> Problem description
Starting at the line that contains "72H955V995H872C874 870 893", print every remaining line of the entries, unchanged, and output nothing more.

═════ Material for the task ═════

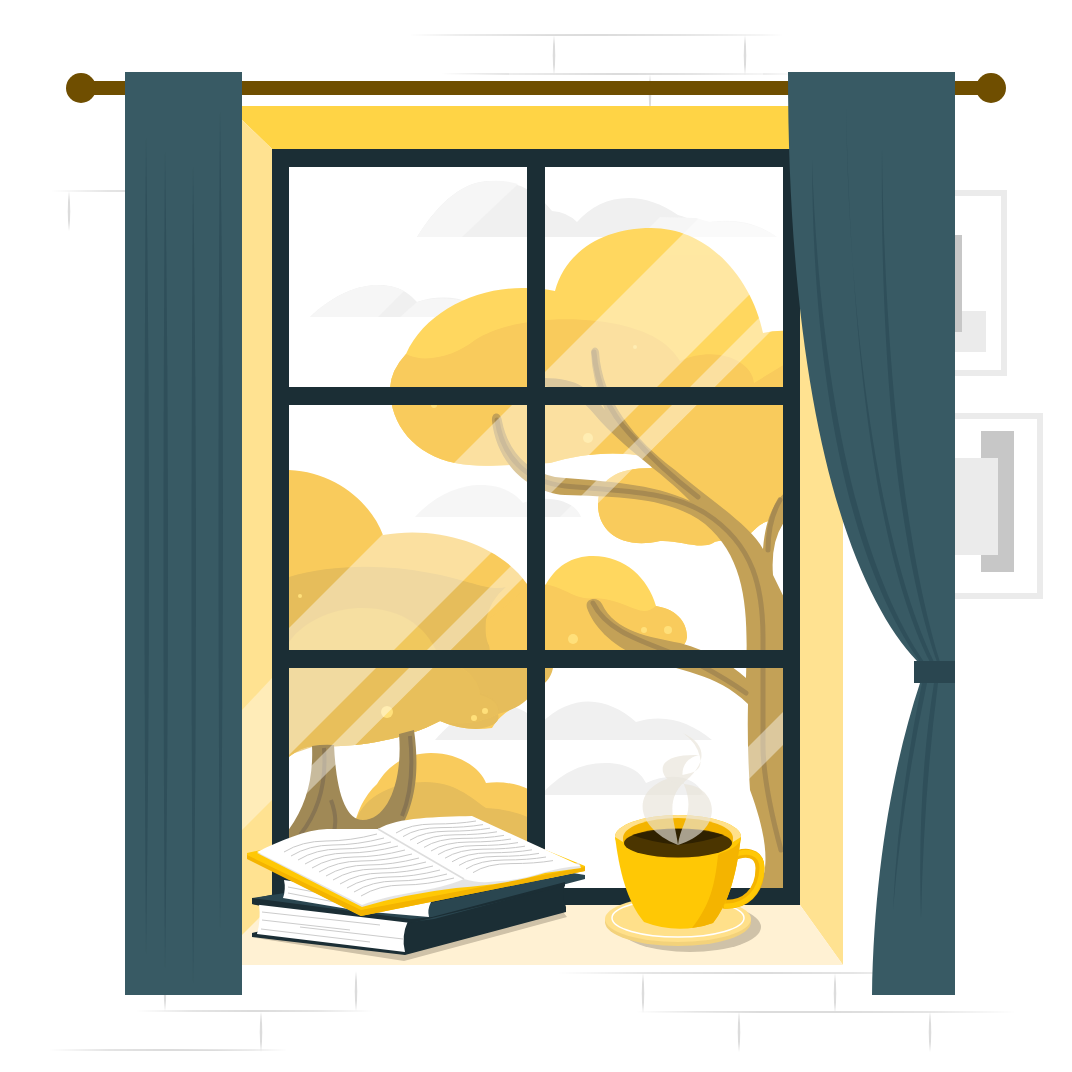
<!DOCTYPE html>
<html lang="en">
<head>
<meta charset="utf-8">
<title>Autumn window with coffee and books</title>
<style>
:root{--curtain:#385a64;--fold:#2f4f5a;--tie:#2a4650;--frame:#1b2e35;--rod:#6f4e00;--reveal-top:#ffd445;--reveal:#ffe291;--sill:#fff1d3;--leaf-light:#ffd75f;--leaf:#f9cb5c;--leaf-dark:#e6bd5b;--bark:#c3a157;--bark-dark:#a08550;--cup:#ffc805;--cup-dark:#f4b400;--cream:#ffe08a;--cloud:#f0f0f0;--grey:#ebebeb;--grey-dark:#c7c7c7;--brick:#dcdcdc}
html,body{margin:0;width:1072px;height:1072px;overflow:hidden;background:#fff}
svg{display:block}
.curtain{fill:var(--curtain)}
.folds{fill:var(--fold)}
.frame{fill:var(--frame)}
.leaf{fill:var(--leaf)}
.leaf-light{fill:var(--leaf-light)}
.leaf-dark{fill:var(--leaf-dark)}
.bark{fill:var(--bark)}
.grain{fill:none;stroke:var(--bark-dark);stroke-width:5;stroke-linecap:round}
.cloud{fill:var(--cloud)}
.cloud-light{fill:#f6f6f6}
.glare{fill:#fff;opacity:.42}
.speck{fill:#ffe07a}
.page-line{fill:none;stroke:#c9c9c9;stroke-width:1}
</style>
</head>
<body>
<svg width="1072" height="1072" viewBox="0 0 1072 1072" role="img" aria-label="A curtained window with autumn trees outside, books and a cup of coffee on the sill">
<defs>
<clipPath id="glass"><path d="M289 167H783V888H289Z"/></clipPath>
<path id="brick-h" d="M0 0Q120-2 240 0Q120 2 0 0Z"/>
<path id="brick-v" d="M0 0Q2.500 20 0 40Q-2.500 20 0 0Z"/>
<path id="fold" d="M0 0Q6 410 0 820Q-3 410 0 0Z"/>
<path id="text-left" class="page-line" d="M284 852Q302 841 326 841T377 834"/>
<g id="text-left-four"><use href="#text-left"/><use href="#text-left" x="7" y="4"/><use href="#text-left" x="14" y="8"/><use href="#text-left" x="21" y="12"/></g>
<path id="text-right" class="page-line" d="M396 833Q410 824 434 824T476 821"/>
<g id="text-right-four"><use href="#text-right"/><use href="#text-right" x="7" y="3.600"/><use href="#text-right" x="14" y="7.200"/><use href="#text-right" x="21" y="10.800"/></g>
</defs>
<rect width="1072" height="1072" fill="#fff"/>

<g id="bricks" fill="var(--brick)">
<use href="#brick-h" transform="translate(408 35) scale(1.570 1)"/>
<use href="#brick-h" transform="translate(440 74) scale(1.500 1)"/>
<use href="#brick-h" x="50" y="191"/>
<use href="#brick-h" x="135" y="1011"/>
<use href="#brick-h" x="48" y="1050"/>
<use href="#brick-h" transform="translate(555 973) scale(1.600 1)"/>
<use href="#brick-h" transform="translate(634 1012) scale(1.630 1)"/>
<use href="#brick-v" x="554" y="35"/><use href="#brick-v" x="745" y="35"/><use href="#brick-v" x="650" y="74"/><use href="#brick-v" x="69" y="191"/><use href="#brick-v" x="165" y="971"/><use href="#brick-v" x="356" y="971"/><use href="#brick-v" x="261" y="1012"/><use href="#brick-v" x="643" y="973"/><use href="#brick-v" x="835" y="973"/><use href="#brick-v" x="739" y="1012"/><use href="#brick-v" x="930" y="1012"/>
</g>

<g id="wall-art">
<rect x="900" y="193" width="104" height="180" fill="#fff" stroke="var(--grey)" stroke-width="6"/>
<rect x="930" y="311" width="56" height="41" fill="var(--grey)"/>
<rect x="930" y="235" width="32" height="97" fill="var(--grey-dark)"/>
<rect x="900" y="416" width="140" height="180" fill="#fff" stroke="var(--grey)" stroke-width="6"/>
<rect x="981" y="431" width="33" height="141" fill="var(--grey-dark)"/>
<rect x="930" y="458" width="68" height="97" fill="var(--grey)"/>
</g>

<g id="reveal">
<path fill="var(--reveal-top)" d="M242 106H843L800 149H272L242 120Z"/>
<path fill="var(--reveal)" d="M242 120L272 149V905L242 938ZM843 106L800 149V905L843 965Z"/>
<path fill="#ffecb8" d="M242 710L272 678V800L242 830Z"/>
<path fill="var(--sill)" d="M242 935L272 905H800L843 965H242Z"/>
<rect x="289" y="167" width="494" height="721" fill="#fff"/>
</g>

<g id="view" clip-path="url(#glass)">
<g id="clouds">
<path class="cloud" d="M417 237C440 200 465 181 490 181C522 181 537 193 552 211Q567 212 577 222C600 195 640 188 678 215Q690 218 698 224C730 217 755 221 777 237Z"/>
<path class="cloud-light" d="M417 237C440 200 465 181 490 181Q505 180 518 184L462 237ZM640 237L660 217L696 218L710 222Q750 218 777 237Z"/>
<path class="cloud" d="M310 317C335 293 360 285 377 285C398 285 408 292 417 302C445 292 475 299 492 317Z"/>
<path class="cloud-light" d="M310 317C335 293 360 285 377 285Q394 285 404 291L378 317ZM417 302Q440 295 465 301L446 317H400Z"/>
<path class="cloud" d="M415 517C435 495 460 485 480 485C500 485 514 492 523 503C545 494 575 500 581 517Z"/>
<path class="cloud" d="M435 740C470 700 510 692 540 724C575 690 610 699 636 722C665 713 690 722 712 740Z"/>
<path class="cloud" d="M541 795C560 774 580 763 605 763C625 763 640 770 646 783C670 772 695 775 704 795Z"/>
</g>

<g id="far-bush">
<path class="leaf" d="M350 850C353 815 365 795 377 784C390 762 410 753 431 753C460 753 481 769 486 783Q510 780 530 790V860H350Z"/>
<path class="leaf-dark" d="M356 820C365 795 395 782 425 782C455 782 470 797 486 808Q510 809 530 818V860H350Z"/>
</g>

<g id="left-tree">
<path class="leaf" d="M280 470C330 468 370 500 383 535C440 525 500 545 527 584C560 605 565 670 535 690C520 710 505 706 492 728Q465 732 440 721C400 742 350 748 315 746Q300 745 280 765Z"/>
<path class="leaf-dark" d="M280 580C320 565 380 563 430 573C465 579 490 592 506 587Q490 600 486 620C484 645 490 655 511 652C535 650 548 657 553 668Q550 683 535 689C526 705 512 710 498 714Q502 726 476 729Q455 728 440 721C400 742 350 748 315 746Q300 745 280 765Z"/>
<path fill="var(--leaf-light)" opacity=".4" d="M284 650C300 620 335 608 362 608C405 608 430 630 440 660C465 665 480 680 480 695Q500 700 498 714Q470 728 440 721C400 742 350 748 315 746Q300 745 280 765Z"/>
<path fill="var(--leaf-dark)" opacity=".7" d="M289 668C350 645 410 650 440 661C465 665 480 680 480 693Q502 700 498 714Q470 728 440 721C400 742 350 748 315 746L289 755Z"/>
<path fill="#a08956" d="M312 746Q324 744 334 745C336 790 345 820 363 820C388 820 403 780 399 734L414 730C421 780 412 808 400 830L375 850H270Q315 810 312 746Z"/>
<path fill="none" stroke="#887552" stroke-width="4" d="M324 748Q328 800 300 835M331 800Q342 830 325 845M410 736Q415 785 402 816"/>
<circle class="speck" cx="387" cy="712" r="6"/><circle class="speck" cx="474" cy="718" r="3"/><circle class="speck" cx="485" cy="711" r="3"/><circle class="speck" cx="300" cy="596" r="2"/><circle class="speck" cx="511" cy="624" r="3"/>
</g>

<g id="right-tree">
<path class="leaf-light" d="M390 388Q391 370 406 354C425 312 475 287 525 288Q542 288 555 291C566 250 605 228 651 228C710 228 752 280 763 333Q775 330 790 331V520C765 517 758 526 751 533C735 546 720 537 713 543C700 550 680 540 660 541C620 550 598 530 598 505C598 480 615 468 652 468L648 457C615 450 580 454 550 463C500 465 480 468 455 463C415 455 390 425 390 388Z"/>
<path class="leaf" d="M390 388Q391 370 406 354C425 364 455 356 475 340C510 318 575 314 625 326C655 334 670 345 680 361C715 345 752 360 754 383L790 361V520C765 517 758 526 751 533C735 546 720 537 713 543C700 550 680 540 660 541C620 550 598 530 598 505C598 480 615 468 652 468L648 457C615 450 580 454 550 463C500 465 480 468 455 463C415 455 390 425 390 388Z"/>
<path class="leaf-light" d="M515 660C510 630 530 610 544 588C555 566 572 556 593 556C625 556 648 578 656 606C680 610 687 625 687 637Q685 655 650 652H515Z"/>
<path class="leaf" d="M486 620Q505 608 527 586C560 578 570 602 595 598C630 600 640 620 656 606C680 610 687 625 687 637Q685 655 650 652H490Z"/>
<path class="bark" d="M753 910C745 890 787 890 750 790Q747 745 748 704C715 672 680 672 640 657C610 645 593 625 587 608C584 598 598 596 602 604C615 632 650 637 680 643C710 651 730 664 746 678C748 615 748 560 705 524C670 497 620 497 565 495C525 492 496 460 492 421C491 411 501 411 502 421C508 450 525 470 555 477C610 482 650 483 690 501C660 470 625 450 595 415Q575 390 543 386V378C580 378 590 390 605 410Q592 380 591 352C592 346 598 346 599 352C602 400 635 440 675 470C710 500 750 525 763 549C766 515 775 500 790 488V515Q770 535 773 575L790 610V900Z"/>
<path class="grain" opacity=".8" d="M594 352Q598 400 630 434Q660 468 698 497M497 420C502 455 525 482 565 486C620 491 670 491 705 513C755 545 763 590 763 638V740Q762 780 781 850M593 603C610 638 660 645 700 665Q728 680 746 693M768 550Q768 520 780 500"/>
<circle class="speck" cx="588" cy="438" r="5"/><circle class="speck" cx="573" cy="639" r="5"/><circle class="speck" cx="668" cy="630" r="4"/><circle class="speck" cx="644" cy="630" r="3"/><circle class="speck" cx="434" cy="405" r="3"/><circle class="speck" cx="635" cy="347" r="2"/>
</g>

<g id="glares" class="glare">
<path d="M750 167L289 628V755L877 167Z"/>
<path d="M783 294L289 788V811L783 319Z"/>
<path d="M783 712L607 888H640L783 745Z"/>
</g>
</g>

<path id="window-frame" class="frame" fill-rule="evenodd" d="M272 149H800V905H272ZM289 167V387H527V167ZM545 167V387H783V167ZM289 405V650H527V405ZM545 405V650H783V405ZM289 668V888H527V668ZM545 668V888H783V668Z"/>

<g id="books">
<path fill="#cfc2a8" d="M256 938L404 961L567 917L560 908L405 945Z"/>
<path class="frame" d="M252 899L285 892L565 878V885Q561 895 566 907V912L405 955L252 937V933L265 930V907L252 904Z"/>
<path fill="#fff" d="M259 904L408 921Q401 936 405 952L257 934Q261 920 259 904Z"/>
<path fill="none" stroke="#ccc" d="M262 912L380 925M262 920L350 930M300 927L403 939M261 929L370 942"/>
<path fill="var(--tie)" d="M430 903L573 873L585 875V879L566 884L434 919L411 922L252 902V898L285 893Z"/>
<path class="frame" d="M252 898L411 919L432 917L565 882V886L411 923L252 904ZM275 877L300 881L285 884L275 880Z"/>
<path fill="#fff" d="M284 880L431 902Q427 910 429 917L360 911L283 898Q286 889 284 880Z"/>
<path fill="none" stroke="#ccc" d="M288 887L330 895M288 893L350 905"/>
<path fill="var(--cup)" d="M247 853L270 848L472 820L585 866V871L361 916L247 858Z"/>
<path fill="var(--cup-dark)" d="M247 855L361 910L585 867V871L361 916L247 859Z"/>
<path fill="#e4e4e4" d="M257 853L362 907Q405 894 456 888Q510 884 545 873L581 868L579 863L464 879Z"/>
<path fill="#fff" d="M257 852C282 840 305 830 327 829L378 829C398 817 438 817 472 816L581 866C550 867 530 880 500 881Q478 884 464 879C435 892 395 892 362 905Z"/>
<path fill="none" stroke="#ddd" stroke-width="1.500" d="M378 829L464 879"/>
<use href="#text-left-four"/><use href="#text-left-four" x="28" y="16"/><use href="#text-left-four" x="56" y="32"/>
<use href="#text-right-four"/><use href="#text-right-four" x="28" y="14.400"/><use href="#text-right-four" x="56" y="28.800"/>
</g>

<g id="coffee">
<ellipse cx="690" cy="927" rx="71" ry="25" fill="#cfc2a8"/>
<ellipse cx="678" cy="922" rx="73" ry="24" fill="#f3d27b"/>
<ellipse cx="678" cy="919" rx="73" ry="23" fill="var(--cream)"/>
<ellipse cx="678" cy="918" rx="66" ry="19" fill="none" stroke="#fff" stroke-width="1.500"/>
<path fill="none" stroke="var(--cup-dark)" stroke-width="9" d="M730 858C745 850 760 852 760 868C760 892 745 906 723 904"/>
<path fill="none" stroke="var(--cup)" stroke-width="5" d="M732 856C747 849 762 852 762 868C761 892 746 907 724 906"/>
<path fill="var(--cup)" d="M615 836H741C736 880 727 905 713 923Q678 935 644 922C627 902 619 870 615 836Z"/>
<path fill="var(--cup-dark)" d="M741 836C736 880 727 905 713 923Q703 927 692 928C710 905 715 885 718 855Z"/>
<ellipse cx="678" cy="837" rx="63" ry="22" fill="var(--cup)"/>
<path fill="var(--cream)" d="M615 837A63 22 0 0 1 741 837L733 842A55 20 0 0 0 623 842Z"/>
<ellipse cx="678" cy="838" rx="55" ry="20" fill="var(--cup-dark)"/>
<ellipse cx="678" cy="843" rx="54" ry="14.500" fill="#4b3500"/>
<path fill="#2f2100" d="M632 835Q678 823 724 835Q705 842 678 845Q650 842 632 835Z"/>
<g id="steam" fill="#e9e4d9" opacity=".65">
<path d="M678 845C640 830 633 800 655 785C675 770 705 780 700 757Q697 743 683 733C708 745 705 762 690 777C662 798 675 820 678 845Z"/>
<path d="M678 845C712 835 720 808 704 792C690 778 668 790 663 772C660 760 675 754 699 755C680 760 680 775 686 790C694 815 680 825 678 845Z"/>
</g>
</g>

<g id="curtain-rod" fill="var(--rod)">
<rect x="80" y="81" width="911" height="14"/>
<circle cx="81" cy="88" r="15"/><circle cx="991" cy="88" r="15"/>
</g>

<g id="left-curtain">
<rect class="curtain" x="125" y="72" width="117" height="923"/>
<g class="folds"><use href="#fold" x="146" y="136"/><use href="#fold" x="165" y="150"/><use href="#fold" x="193" y="165"/><use href="#fold" x="220" y="110"/></g>
</g>

<g id="right-curtain">
<path class="curtain" d="M788 72H955V995H872C874 870 893 765 920 683L917 661C850 590 788 410 788 72Z"/>
<g class="folds">
<path d="M812 160C820 380 855 560 924 662H920C848 560 813 380 812 160Z"/>
<path d="M846 108C850 360 885 560 934 662H930C878 560 852 360 846 108Z"/>
<path d="M882 150C885 380 908 560 940 662H937C901 560 880 380 882 150Z"/>
<path d="M927 683Q902 800 893 910Q898 800 922 683ZM938 683Q924 790 921 918Q917 790 934 683Z"/>
</g>
<rect x="914" y="661" width="41" height="22" fill="var(--tie)"/>
</g>
</svg>
</body>
</html>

═════

> Answer to the problem
<path class="curtain" d="M788 72H955V995H872C874 870 893 765 920 683L917 661C850 590 788 410 788 72Z"/>
<g class="folds">
<path d="M812 160C820 380 855 560 924 662H920C848 560 813 380 812 160Z"/>
<path d="M846 108C850 360 885 560 934 662H930C878 560 852 360 846 108Z"/>
<path d="M882 150C885 380 908 560 940 662H937C901 560 880 380 882 150Z"/>
<path d="M927 683Q902 800 893 910Q898 800 922 683ZM938 683Q924 790 921 918Q917 790 934 683Z"/>
</g>
<rect x="914" y="661" width="41" height="22" fill="var(--tie)"/>
</g>
</svg>
</body>
</html>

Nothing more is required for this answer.